Having cut your teeth on other mountains will allow you to climb with a certain amount of freedom and as a consequence enhance the expedition experience. The type of expedition experience prior to coming out is also hugely important. Having been guided up Mont Blanc, Mera peak or Baruntse will be not be as relevant as training for Everest as having been on a self-supported expeditions where all the expedition related decisions are made by you and your team.
As a minimum a combination of Aconcagua and Denali or more relevantly an 8000 meter peak such as Cho Oyu will provide you with sufficient amount of valuable knowledge and expertise to enjoy the ascent.
Realistically match your prior mountaineering experience with the level of support you choose for your Mount Everest ascent.
Scrutinise the company you aim to climb with. For the sake of saving a few dollars you might be getting yourself into a lot of hot water.
What’s included? What’s not? Since you are going to be at basecamp for a long time, ask about their basecamp facilities. Do they provide the much appreciated luxuries that make this camp a home away from home? How experienced are their Sherpas? Are you going to find yourself summiting with an inexperienced Sherpa who has never been above C2 and who speaks little of your language? Assuming you might need a guide, what is their experience? Have they been above 8000 meters before? And who will be your team-mates? What is their level of experience? Does the company you sign up with provide you with a chance to meet them in a social setting? Or will you only find out at basecamp whose tent you will be sharing your much-looked forward to expedition with.
These are questions that need to be asked.
Generally it is the higher costing veteran companies that have their formula for getting you to the summit nailed. Call them and ask those questions. It is your money and your life you are entrusting them with.
A carpenter friend once told me he is only as good as his tools. Sure he can build a house with a 2 dollar hammer but it will take him a lot longer as the thing is bound to break. So it is with your mountaineering equipment.
I have seen entire expeditions fail on their objective because the tents they brought out were not storm proof. When it comes to the most hostile place on the planet looking for a saving in an army disposal store might not be the best way to prepare.
The stuff you need to climb Mount Everest is expensive for two reasons. Firstly a huge amount of work has gone into its design to make sure it can cope with whatever the mountain can throw at it.

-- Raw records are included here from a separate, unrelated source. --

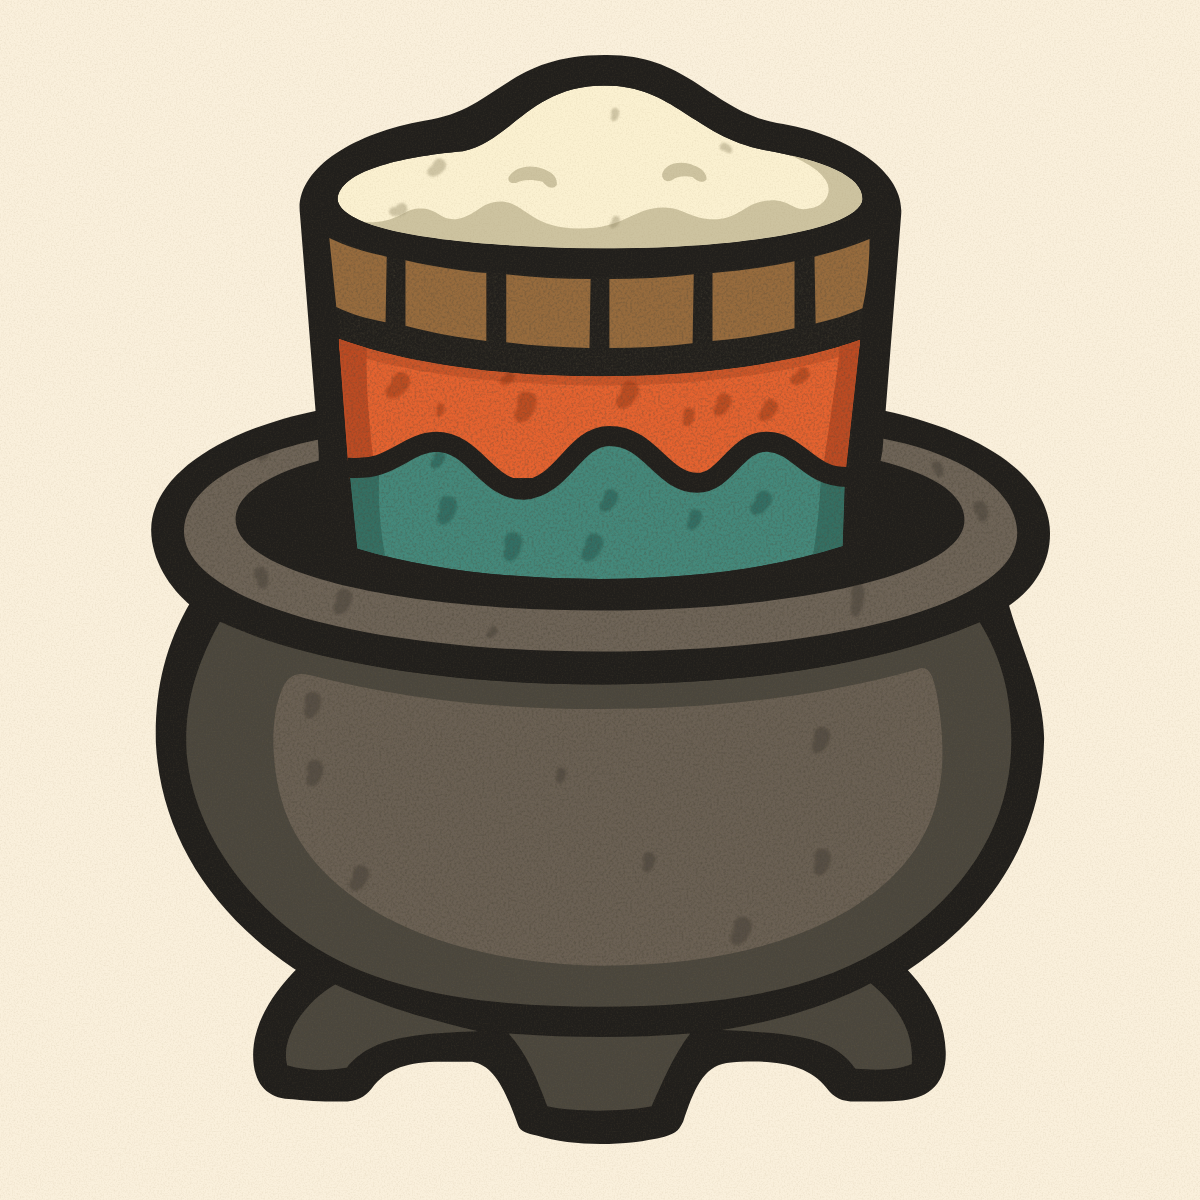
<!DOCTYPE html>
<html lang="en">
<head>
<meta charset="utf-8">
<title>Drum cup in a cauldron</title>
<style>
:root{
  --paper:#faf0dc;
  --ink:#211f1c;
  --cream:#fbf1d1;
  --cream-shade:#cdc3a0;
  --wood:#976b3d;
  --orange:#e6622f;
  --orange-shade:#bd4a22;
  --orange-top:#cd5528;
  --teal:#43897c;
  --teal-shade:#336f63;
  --iron-rim:#6e6458;
  --iron-light:#6a6054;
  --iron-dark:#4b473e;
}
html,body{margin:0;padding:0;background:var(--paper)}
body{width:1200px;height:1200px;overflow:hidden}
svg{display:block}
.ink{fill:var(--ink)}
.cream{fill:var(--cream)}
.cream-shade{fill:var(--cream-shade)}
.wood{fill:var(--wood)}
.orange{fill:var(--orange)}
.orange-shade{fill:var(--orange-shade)}
.orange-top{fill:var(--orange-top)}
.teal{fill:var(--teal)}
.teal-shade{fill:var(--teal-shade)}
.iron-rim{fill:var(--iron-rim)}
.iron-light{fill:var(--iron-light)}
.iron-dark{fill:var(--iron-dark)}
.wave{fill:none;stroke:var(--ink);stroke-width:17;stroke-linejoin:round}
.flecks{fill:#2b2721;opacity:.3;filter:url(#soften)}
.flecks.warm{fill:#7d2c10;opacity:.38}
.flecks.cool{fill:#1f4d45;opacity:.42}
.flecks.pale{fill:#8f8564;opacity:.4}
</style>
</head>
<body>
<svg width="1200" height="1200" viewBox="0 0 1024 1024" role="img" aria-label="A banded cup heaped with cream standing in a three-legged iron cauldron">
  <defs>
    <filter id="paper-grain" x="0" y="0" width="100%" height="100%">
      <feTurbulence type="fractalNoise" baseFrequency=".75" numOctaves="3" seed="4"/>
      <feColorMatrix values="0 0 0 0 .3  0 0 0 0 .22  0 0 0 0 .1  0 0 0 1.5 -.65"/>
    </filter>
    <filter id="stone-grain" x="0" y="0" width="100%" height="100%">
      <feTurbulence type="fractalNoise" baseFrequency=".5" numOctaves="4" seed="9"/>
      <feColorMatrix values="0 0 0 0 .07  0 0 0 0 .06  0 0 0 0 .04  1.9 0 0 0 -.8"/>
    </filter>
    <filter id="soften" x="-5%" y="-5%" width="110%" height="110%">
      <feGaussianBlur stdDeviation="1.1"/>
    </filter>
    <path id="fleck" d="M-4-11C2-13 7-10 7-4C6 3 4 9-2 11C-8 11-9 5-6 0C-8-4-7-9-4-11Z"/>
    <path id="orange-band" d="M289 289C350 311 430 321 512 321C594 321 675 311 734 290L721 408H298Z"/>
    <path id="teal-band" d="M298 399C335 403 345 378 372 377C405 377 415 418 447 418C480 416 490 372 520 372C555 372 565 412 595 412C620 412 628 376 655 377C682 378 690 408 721 407L719 466C660 485 590 494 512 494C434 494 365 486 305 468Z"/>
    <path id="cream-mound" d="M288 170C290 146 340 134 395 129C436 121 452 73 516 73C575 73 592 116 652 128C703 137 736 150 736 170C733 196 630 212 515 212C395 211 291 198 288 170Z"/>
    <path id="rim-face" d="M272 375C200 390 157 420 157 453C157 516 320 556 512 556C710 556 868 516 868 455C868 420 825 388 752 374L750 393C798 405 823 422 823 444C823 490 680 521 512 521C345 521 201 490 201 443C201 422 228 405 272 393Z"/>
    <path id="body-face" d="M188 530C167 568 158 600 159 638C162 700 203 763 262 804C325 846 410 859 511 859C617 859 701 845 763 803C828 758 863 700 863 632C863 592 854 560 836 531C750 567 640 584 512 584C388 584 272 568 188 530Z"/>
    <path id="leg-faces" d="M286 840C260 855 239 885 245 909C262 914 280 914 296 911C315 888 342 882 408 880C365 870 325 858 286 840ZM743 839C768 860 780 882 778 908C764 914 746 913 730 912C712 888 690 882 616 879C660 872 705 859 743 839ZM434 882C490 886 540 886 589 882C575 900 566 922 556 944C530 949 490 949 467 944C458 920 450 900 434 882Z"/>
    <clipPath id="clip-orange"><use href="#orange-band"/></clipPath>
    <clipPath id="clip-teal"><use href="#teal-band"/></clipPath>
    <clipPath id="clip-cream"><use href="#cream-mound"/></clipPath>
    <clipPath id="clip-cauldron"><use href="#rim-face"/><use href="#body-face"/><use href="#leg-faces"/></clipPath>
    <clipPath id="clip-bands"><path d="M282 200C350 246 660 250 742 200L719 466C660 485 590 494 512 494C434 494 365 486 305 468Z"/></clipPath>
  </defs>

  <rect width="1024" height="1024" fill="var(--paper)"/>

  <g id="cauldron">
    <path class="ink" d="M256 824C231 848 216 875 216 900C216 925 228 938 250 938C266 940 280 940 292 940C305 940 311 936 317 929C330 911 350 906 375 906L403 906C420 909 430 926 442 960C444 966 450 967 458 969C490 979 535 978 567 970C578 967 580 963 583 957C592 930 600 910 620 907C655 904 688 906 705 928C712 937 718 940 730 940C745 940 758 940 770 939C795 937 808 922 807 897C806 872 796 850 773 826Z"/>
    <path class="ink" d="M163 513C140 552 132 590 133 634C137 710 178 777 250 826C318 871 400 884 512 884C624 884 710 871 776 827C850 779 890 710 891 630C890 588 872 556 860 513Z"/>
    <use href="#leg-faces" class="iron-dark"/>
    <use href="#body-face" class="iron-dark"/>
    <path class="iron-light" d="M264 576C345 597 425 605 512 605C602 605 695 596 783 571C793 567 796 577 799 590C806 628 806 658 799 685C777 770 668 824 515 824C362 822 262 762 240 682C231 650 231 612 240 590C244 578 252 573 264 576Z"/>
    <path class="ink" d="M272 350C180 369 129 410 129 452C129 478 145 502 163 517C230 560 370 584 512 584C660 584 792 560 861 517C882 502 896 482 896 455C896 410 845 370 753 350Z"/>
    <use href="#rim-face" class="iron-rim"/>
    <g class="flecks">
      <use href="#fleck" x="267" y="602"/>
      <use href="#fleck" x="269" y="660"/>
      <use href="#fleck" transform="translate(307 750) rotate(14)"/>
      <use href="#fleck" transform="translate(701 632) rotate(8)"/>
      <use href="#fleck" x="702" y="736"/>
      <use href="#fleck" transform="translate(633 795) rotate(12) scale(1.1)"/>
      <use href="#fleck" transform="translate(554 736) scale(.75)"/>
      <use href="#fleck" transform="translate(479 662) scale(.6)"/>
      <use href="#fleck" transform="translate(293 514) rotate(10)"/>
      <use href="#fleck" transform="translate(732 512) scale(.8 1.3)"/>
      <use href="#fleck" transform="translate(224 493) rotate(-25) scale(.8)"/>
      <use href="#fleck" transform="translate(838 436) rotate(-30) scale(.8)"/>
      <use href="#fleck" transform="translate(801 400) rotate(-35) scale(.6)"/>
      <use href="#fleck" transform="translate(225 389) rotate(35) scale(.5)"/>
      <use href="#fleck" transform="translate(420 540) rotate(30) scale(.5)"/>
    </g>
    <rect x="120" y="340" width="790" height="640" filter="url(#stone-grain)" clip-path="url(#clip-cauldron)" opacity=".55"/>
  </g>

  <g id="cup">
    <path class="ink" d="M256 183C251 145 300 114 362 103C425 94 432 47 516 47C588 46 606 94 663 105C722 114 772 146 769 183L753 385L735 480C660 506 364 506 290 480L272 385Z"/>

    <g id="cream" clip-path="url(#clip-cream)">
      <use href="#cream-mound" class="cream"/>
      <path class="cream-shade" d="M670 125L742 145V215H285V186C305 190 318 191 330 188C345 184 348 177 361 178C374 179 376 188 389 187C406 185 410 172 427 172C448 172 452 195 494 195C534 195 540 177 566 177C584 177 590 188 612 187C632 186 636 172 657 171C674 170 677 181 690 178C706 176 711 162 704 153C697 143 685 138 670 130Z"/>
      <g class="flecks pale">
        <use href="#fleck" transform="translate(373 144) rotate(35) scale(.8)"/>
        <use href="#fleck" transform="translate(525 98) scale(.5)"/>
        <use href="#fleck" transform="translate(340 180) rotate(60) scale(.7)"/>
        <use href="#fleck" transform="translate(525 190) rotate(20) scale(.5)"/>
        <use href="#fleck" transform="translate(620 126) rotate(-70) scale(.5)"/>
      </g>
      <path class="cream-shade" d="M434 151C440 142 452 140 463 144C472 147 476 152 475 158C472 162 467 160 463 155C454 153 446 153 441 156C436 157 433 155 434 151ZM565 149C567 140 578 137 589 140C598 143 603 147 603 153C600 157 595 155 591 151C584 150 578 150 573 154C568 156 565 153 565 149Z"/>
    </g>

    <g id="wooden-hoop" class="wood">
      <path d="M281 203C295 210 312 215 330 219L329 275C313 272 299 268 287 262Z"/>
      <path d="M346 222C368 227 392 231 415 233V291C391 288 368 284 346 278Z"/>
      <path d="M432 234C456 237 480 238 504 238L503 297C479 296 455 295 432 292Z"/>
      <path d="M520 238C544 238 568 237 592 234L591 293C567 296 543 297 520 297Z"/>
      <path d="M608 233C632 231 655 228 678 223V280C655 285 632 289 608 291Z"/>
      <path d="M695 219C712 215 728 210 742 204C742 225 740 245 736 263C723 269 709 273 696 276Z"/>
    </g>

    <g id="orange-stripe" clip-path="url(#clip-orange)">
      <use href="#orange-band" class="orange"/>
      <path class="orange-top" d="M289 289C350 311 430 321 512 321C594 321 675 311 734 290V299C675 319 594 329 512 329C430 329 350 319 289 299Z"/>
      <path class="orange-shade" d="M285 285L313 297C312 330 315 365 321 410H290ZM738 286L717 295C713 330 707 365 701 410H730Z"/>
      <g class="flecks warm">
        <use href="#fleck" transform="translate(340 330) rotate(28) scale(1.1)"/>
        <use href="#fleck" transform="translate(449 348) rotate(8) scale(1.2)"/>
        <use href="#fleck" transform="translate(536 338) rotate(20) scale(1.1)"/>
        <use href="#fleck" transform="translate(588 356) scale(.7)"/>
        <use href="#fleck" transform="translate(617 346) rotate(15) scale(.9)"/>
        <use href="#fleck" transform="translate(656 351) rotate(25) scale(.9)"/>
        <use href="#fleck" transform="translate(683 322) rotate(40) scale(.8)"/>
        <use href="#fleck" transform="translate(433 324) rotate(40) scale(.6)"/>
        <use href="#fleck" transform="translate(376 350) scale(.5)"/>
      </g>
    </g>

    <g id="teal-stripe" clip-path="url(#clip-teal)">
      <use href="#teal-band" class="teal"/>
      <path class="teal-shade" d="M294 395H324C322 424 324 450 329 476H300ZM725 395H701C700 424 698 450 693 478H724Z"/>
      <g class="flecks cool">
        <use href="#fleck" transform="translate(382 436) rotate(6) scale(1.1)"/>
        <use href="#fleck" transform="translate(438 467) scale(1.1)"/>
        <use href="#fleck" transform="translate(506 468) rotate(15) scale(1.1)"/>
        <use href="#fleck" transform="translate(520 428) rotate(20) scale(.9)"/>
        <use href="#fleck" transform="translate(593 444) rotate(10) scale(.8)"/>
        <use href="#fleck" transform="translate(650 430) rotate(25)"/>
        <use href="#fleck" transform="translate(374 393) rotate(20) scale(.7)"/>
      </g>
    </g>
    <rect x="270" y="195" width="490" height="310" filter="url(#stone-grain)" clip-path="url(#clip-bands)" opacity=".4"/>
    <path class="wave" d="M296 399C335 403 345 378 372 377C405 377 415 418 447 418C480 416 490 372 520 372C555 372 565 412 595 412C620 412 628 376 655 377C682 378 690 408 724 407"/>
  </g>

  <rect width="1024" height="1024" filter="url(#paper-grain)" opacity=".16"/>
</svg>
</body>
</html>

Secondly it is made from the best materials possible to make sure you keep warm, can move freely, stay dry and do not have to worry about it failing. I have always used Berghaus products wherever possible. When guiding on Mount Everest there’s enough on my plate to worry if my equipment will hold out or not.
My next ascent of Mount Everest has been scheduled for spring 2019. In the meantime I will be working with teams preparing for what will be the most amazing experience of their lives.
All of my teams tasted expedition life for the first time on the Nepali 6000 meter trekking peaks, then they became capable team members on Aconcagua and Denali to get to grips with self-supported expeditions.
In spring 2018 I will be guiding on Cho Oyu, probably the most relevant springboard for those seeking to climb Mount Everest as safely and competently as possible.
If you have any questions regarding achieving an expedition objective / ambition / dream (call it what you will) – from trekking Machu Picchu to summiting Mount Everest (and everything in-between) get in touch over at 360 Expeditions. We will be happy to provide you with any advice you need.
All the best, until next time,